Work order =>
Each line below must be reproduced exactly as it stands. Pictures stay out of the copy.
=== Section Start ===
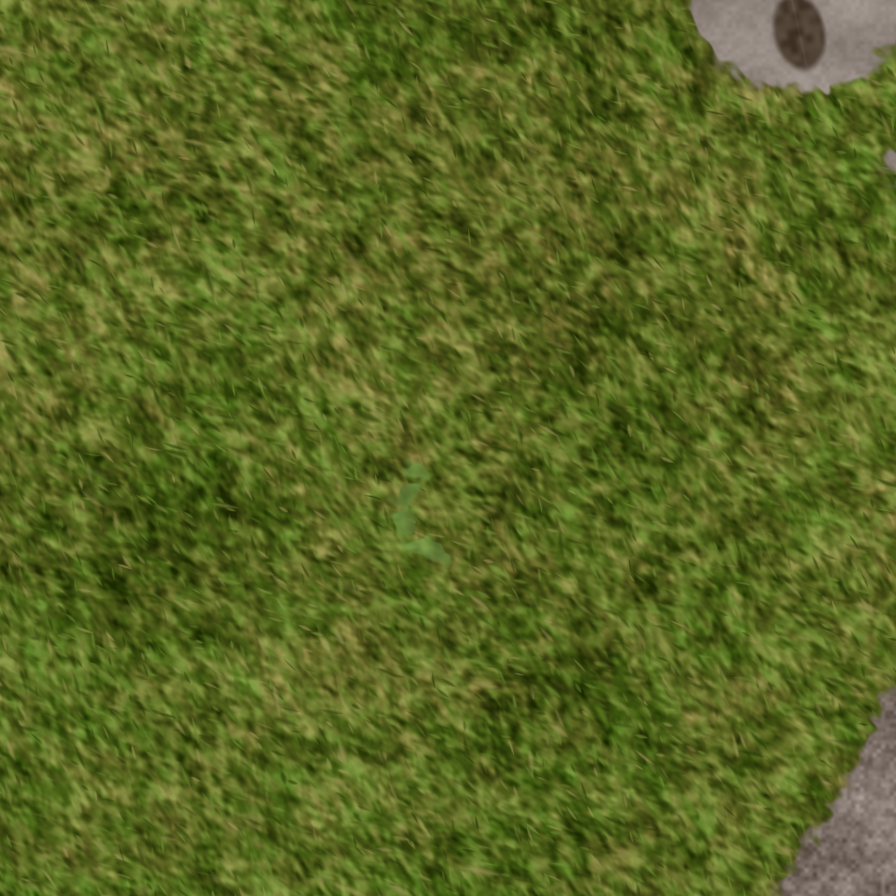
A Shadertoy shader for this texture:

```glsl
const vec3 DEEP_GREEN = vec3(0.11, 0.16, 0.0);
const vec3 MID_GREEN = vec3(0.315, 0.383, 0.10);
const vec3 PALE_GREEN = vec3(0.54, 0.61, 0.28);
const vec3 SHADE = vec3(0.17, 0.23, 0.03);
const vec3 FRESH_BLADE = vec3(0.44, 0.55, 0.21);
const vec3 STRAW = vec3(0.62, 0.58, 0.35);
const vec3 LEAF_GREEN = vec3(0.42, 0.55, 0.25);
const vec3 SOIL = vec3(0.29, 0.24, 0.14);
const vec3 SLAB = vec3(0.57, 0.53, 0.50);
const vec3 ASPHALT = vec3(0.50, 0.45, 0.42);
const vec3 DEAD_LEAF = vec3(0.29, 0.24, 0.19);

float hash(vec2 p) {
    vec3 q = fract(p.xyx * 0.1031);
    q += dot(q, q.yzx + 33.33);
    return fract((q.x + q.y) * q.z);
}

float noise(vec2 p) {
    vec2 i = floor(p), f = fract(p);
    f = f * f * (3.0 - 2.0 * f);
    float low = mix(hash(i), hash(i + vec2(1, 0)), f.x);
    float high = mix(hash(i + vec2(0, 1)), hash(i + vec2(1, 1)), f.x);
    return mix(low, high, f.y);
}

// Rotates so that the x axis lies along the given angle
vec2 alongAngle(vec2 p, float angle) {
    float c = cos(angle), s = sin(angle);
    return vec2(c * p.x + s * p.y, c * p.y - s * p.x);
}

float ellipseDistance(vec2 p, vec2 radii) {
    return (length(p / radii) - 1.0) * min(radii.x, radii.y);
}

float cover(float dist, float softness) {
    return 1.0 - smoothstep(-softness, softness, dist);
}

// Streaked noise around zero whose direction changes from patch to patch
float strokes(vec2 p, vec2 frequency, float seed) {
    float shallow = noise(alongAngle(p, -0.55) * frequency + seed);
    float steep = noise(alongAngle(p, -1.0) * frequency + seed + 71.0);
    float patchMix = smoothstep(0.42, 0.58, noise(p * 17.0 + seed));
    return mix(shallow, steep, patchMix) - 0.5;
}

// Tone runs from shade to highlight, dryness from lush to yellowed
vec3 grassColor(float tone, float dryness) {
    vec3 color = mix(DEEP_GREEN, MID_GREEN, clamp(tone * 2.0, 0.0, 1.0));
    color = mix(color, PALE_GREEN, clamp(tone * 2.0 - 1.0, 0.0, 1.0));
    float strength = mix(0.3, 1.5, clamp(tone, 0.0, 1.0));
    return color + strength * dryness * vec3(0.085, 0.0, 0.05);
}

// One short scattered blade per cell, tapered towards both ends
vec3 paintBlades(vec3 color, vec2 p, float cells, float chance, float seed) {
    vec2 grid = p * cells, cell = floor(grid);
    for (int k = 0; k < 9; k++) {
        vec2 id = cell + vec2(k % 3 - 1, k / 3 - 1);
        vec2 key = id + seed;
        vec2 center = id + vec2(hash(key + 11.0), hash(key + 23.0));
        float angle = -0.8 + 1.3 * (hash(key + 37.0) - 0.5);
        vec2 q = alongAngle(grid - center, angle);
        q.y += (hash(key + 41.0) - 0.5) * 0.25 * q.x * q.x;
        float t = q.x / mix(0.3, 0.65, hash(key + 53.0));
        float width = mix(0.07, 0.13, hash(key + 67.0));
        float mask = cover(abs(q.y) - width * (1.0 - t * t), width);
        float kind = hash(key + 79.0);
        vec3 tint = kind < 0.36 ? SHADE : kind < 0.82 ? FRESH_BLADE : STRAW;
        float opacity = step(hash(key + 97.0), chance) * mix(0.2, 0.7, hash(key + 5.0));
        color = mix(color, tint, mask * opacity);
    }
    return color;
}

vec3 lawn(vec2 p) {
    float tone = 0.515 + 0.22 * (noise(p * 25.0 + 9.0) - 0.5);
    tone += 0.2 * (noise(p * 5.0 + 3.0) - 0.5);
    tone += 0.5 * strokes(p, vec2(50, 95), 17.0);
    tone += 0.5 * strokes(p, vec2(85, 175), 43.0);
    tone += 0.28 * strokes(p, vec2(150, 260), 29.0);
    float dryness = 0.15 + 0.6 * (noise(p * 4.0 + 31.0) - 0.5) + 0.7 * (noise(p * 22.0 + 57.0) - 0.5);
    dryness += 1.1 * strokes(p, vec2(60, 110), 83.0) + 0.35 * (p.y - 0.5);
    vec3 color = grassColor(tone, dryness);
    color = paintBlades(color, p, 68.0, 0.6, 100.0);
    color = paintBlades(color, p, 46.0, 0.4, 200.0);
    return paintBlades(color, p, 29.0, 0.1, 300.0);
}

// Broad weed leaves loosely strewn around a root
vec3 paintWeed(vec3 color, vec2 p, vec2 root) {
    for (int i = 0; i < 4; i++) {
        float n = float(i);
        vec2 offset = vec2(hash(vec2(n, 3.0)) - 0.5, n / 3.0 - 0.5) * vec2(0.05, 0.085);
        vec2 q = alongAngle(p - root - offset, 2.6 - 0.9 * n);
        float leaf = ellipseDistance(q, vec2(0.021, 0.011)) + 0.012 * (noise(p * 90.0) - 0.5);
        float shade = 0.8 + 0.35 * noise(p * 80.0 + n);
        color = mix(color, LEAF_GREEN * shade, 0.8 * cover(leaf, 0.003));
    }
    return color;
}

vec3 paving(vec2 p, vec3 base, float grit) {
    float grain = noise(p * 210.0) + noise(p * 100.0) - 1.0;
    return base + grit * grain + 0.14 * (noise(p * 18.0) - 0.5);
}

void mainImage(out vec4 fragColor, in vec2 fragCoord) {
    vec2 p = fragCoord / iResolution.y;
    vec3 color = paintWeed(lawn(p), p, vec2(0.465, 0.43));

    // Soft turf edge around the slabs and the path
    float ragged = 0.016 * (noise(p * 38.0) - 0.5) + 0.018 * strokes(p, vec2(70, 130), 7.0);
    float slab = ellipseDistance(p - vec2(0.89, 1.02), vec2(0.125, 0.122));
    slab = min(slab, ellipseDistance(p - vec2(1.01, 0.82), vec2(0.026, 0.022))) + ragged;
    float path = dot(vec2(0.868, 0.0) - p, vec2(0.875, -0.484)) + ragged;
    color = mix(color, SOIL, 0.35 * cover(min(slab, path) - 0.006, 0.01));
    color = mix(color, paving(p, SLAB, 0.05), cover(slab, 0.006));
    color = mix(color, paving(p, ASPHALT, 0.14), cover(path, 0.006));

    // Fallen leaf with a faint midrib
    vec2 q = alongAngle(p - vec2(0.892, 0.964), -1.35);
    float rib = cover(abs(q.y) - 0.001, 0.002);
    vec3 leafColor = DEAD_LEAF + 0.04 * rib + 0.12 * (noise(q * 110.0) - 0.5);
    color = mix(color, leafColor, cover(ellipseDistance(q, vec2(0.042, 0.028)), 0.004));

    fragColor = vec4(clamp(color, 0.0, 1.0), 1.0);
}
```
=== Section End ===
Result of the exercise =>
A Shadertoy shader for this texture:

```glsl
const vec3 DEEP_GREEN = vec3(0.11, 0.16, 0.0);
const vec3 MID_GREEN = vec3(0.315, 0.383, 0.10);
const vec3 PALE_GREEN = vec3(0.54, 0.61, 0.28);
const vec3 SHADE = vec3(0.17, 0.23, 0.03);
const vec3 FRESH_BLADE = vec3(0.44, 0.55, 0.21);
const vec3 STRAW = vec3(0.62, 0.58, 0.35);
const vec3 LEAF_GREEN = vec3(0.42, 0.55, 0.25);
const vec3 SOIL = vec3(0.29, 0.24, 0.14);
const vec3 SLAB = vec3(0.57, 0.53, 0.50);
const vec3 ASPHALT = vec3(0.50, 0.45, 0.42);
const vec3 DEAD_LEAF = vec3(0.29, 0.24, 0.19);

float hash(vec2 p) {
    vec3 q = fract(p.xyx * 0.1031);
    q += dot(q, q.yzx + 33.33);
    return fract((q.x + q.y) * q.z);
}

float noise(vec2 p) {
    vec2 i = floor(p), f = fract(p);
    f = f * f * (3.0 - 2.0 * f);
    float low = mix(hash(i), hash(i + vec2(1, 0)), f.x);
    float high = mix(hash(i + vec2(0, 1)), hash(i + vec2(1, 1)), f.x);
    return mix(low, high, f.y);
}

// Rotates so that the x axis lies along the given angle
vec2 alongAngle(vec2 p, float angle) {
    float c = cos(angle), s = sin(angle);
    return vec2(c * p.x + s * p.y, c * p.y - s * p.x);
}

float ellipseDistance(vec2 p, vec2 radii) {
    return (length(p / radii) - 1.0) * min(radii.x, radii.y);
}

float cover(float dist, float softness) {
    return 1.0 - smoothstep(-softness, softness, dist);
}

// Streaked noise around zero whose direction changes from patch to patch
float strokes(vec2 p, vec2 frequency, float seed) {
    float shallow = noise(alongAngle(p, -0.55) * frequency + seed);
    float steep = noise(alongAngle(p, -1.0) * frequency + seed + 71.0);
    float patchMix = smoothstep(0.42, 0.58, noise(p * 17.0 + seed));
    return mix(shallow, steep, patchMix) - 0.5;
}

// Tone runs from shade to highlight, dryness from lush to yellowed
vec3 grassColor(float tone, float dryness) {
    vec3 color = mix(DEEP_GREEN, MID_GREEN, clamp(tone * 2.0, 0.0, 1.0));
    color = mix(color, PALE_GREEN, clamp(tone * 2.0 - 1.0, 0.0, 1.0));
    float strength = mix(0.3, 1.5, clamp(tone, 0.0, 1.0));
    return color + strength * dryness * vec3(0.085, 0.0, 0.05);
}

// One short scattered blade per cell, tapered towards both ends
vec3 paintBlades(vec3 color, vec2 p, float cells, float chance, float seed) {
    vec2 grid = p * cells, cell = floor(grid);
    for (int k = 0; k < 9; k++) {
        vec2 id = cell + vec2(k % 3 - 1, k / 3 - 1);
        vec2 key = id + seed;
        vec2 center = id + vec2(hash(key + 11.0), hash(key + 23.0));
        float angle = -0.8 + 1.3 * (hash(key + 37.0) - 0.5);
        vec2 q = alongAngle(grid - center, angle);
        q.y += (hash(key + 41.0) - 0.5) * 0.25 * q.x * q.x;
        float t = q.x / mix(0.3, 0.65, hash(key + 53.0));
        float width = mix(0.07, 0.13, hash(key + 67.0));
        float mask = cover(abs(q.y) - width * (1.0 - t * t), width);
        float kind = hash(key + 79.0);
        vec3 tint = kind < 0.36 ? SHADE : kind < 0.82 ? FRESH_BLADE : STRAW;
        float opacity = step(hash(key + 97.0), chance) * mix(0.2, 0.7, hash(key + 5.0));
        color = mix(color, tint, mask * opacity);
    }
    return color;
}

vec3 lawn(vec2 p) {
    float tone = 0.515 + 0.22 * (noise(p * 25.0 + 9.0) - 0.5);
    tone += 0.2 * (noise(p * 5.0 + 3.0) - 0.5);
    tone += 0.5 * strokes(p, vec2(50, 95), 17.0);
    tone += 0.5 * strokes(p, vec2(85, 175), 43.0);
    tone += 0.28 * strokes(p, vec2(150, 260), 29.0);
    float dryness = 0.15 + 0.6 * (noise(p * 4.0 + 31.0) - 0.5) + 0.7 * (noise(p * 22.0 + 57.0) - 0.5);
    dryness += 1.1 * strokes(p, vec2(60, 110), 83.0) + 0.35 * (p.y - 0.5);
    vec3 color = grassColor(tone, dryness);
    color = paintBlades(color, p, 68.0, 0.6, 100.0);
    color = paintBlades(color, p, 46.0, 0.4, 200.0);
    return paintBlades(color, p, 29.0, 0.1, 300.0);
}

// Broad weed leaves loosely strewn around a root
vec3 paintWeed(vec3 color, vec2 p, vec2 root) {
    for (int i = 0; i < 4; i++) {
        float n = float(i);
        vec2 offset = vec2(hash(vec2(n, 3.0)) - 0.5, n / 3.0 - 0.5) * vec2(0.05, 0.085);
        vec2 q = alongAngle(p - root - offset, 2.6 - 0.9 * n);
        float leaf = ellipseDistance(q, vec2(0.021, 0.011)) + 0.012 * (noise(p * 90.0) - 0.5);
        float shade = 0.8 + 0.35 * noise(p * 80.0 + n);
        color = mix(color, LEAF_GREEN * shade, 0.8 * cover(leaf, 0.003));
    }
    return color;
}

vec3 paving(vec2 p, vec3 base, float grit) {
    float grain = noise(p * 210.0) + noise(p * 100.0) - 1.0;
    return base + grit * grain + 0.14 * (noise(p * 18.0) - 0.5);
}

void mainImage(out vec4 fragColor, in vec2 fragCoord) {
    vec2 p = fragCoord / iResolution.y;
    vec3 color = paintWeed(lawn(p), p, vec2(0.465, 0.43));

    // Soft turf edge around the slabs and the path
    float ragged = 0.016 * (noise(p * 38.0) - 0.5) + 0.018 * strokes(p, vec2(70, 130), 7.0);
    float slab = ellipseDistance(p - vec2(0.89, 1.02), vec2(0.125, 0.122));
    slab = min(slab, ellipseDistance(p - vec2(1.01, 0.82), vec2(0.026, 0.022))) + ragged;
    float path = dot(vec2(0.868, 0.0) - p, vec2(0.875, -0.484)) + ragged;
    color = mix(color, SOIL, 0.35 * cover(min(slab, path) - 0.006, 0.01));
    color = mix(color, paving(p, SLAB, 0.05), cover(slab, 0.006));
    color = mix(color, paving(p, ASPHALT, 0.14), cover(path, 0.006));

    // Fallen leaf with a faint midrib
    vec2 q = alongAngle(p - vec2(0.892, 0.964), -1.35);
    float rib = cover(abs(q.y) - 0.001, 0.002);
    vec3 leafColor = DEAD_LEAF + 0.04 * rib + 0.12 * (noise(q * 110.0) - 0.5);
    color = mix(color, leafColor, cover(ellipseDistance(q, vec2(0.042, 0.028)), 0.004));

    fragColor = vec4(clamp(color, 0.0, 1.0), 1.0);
}
```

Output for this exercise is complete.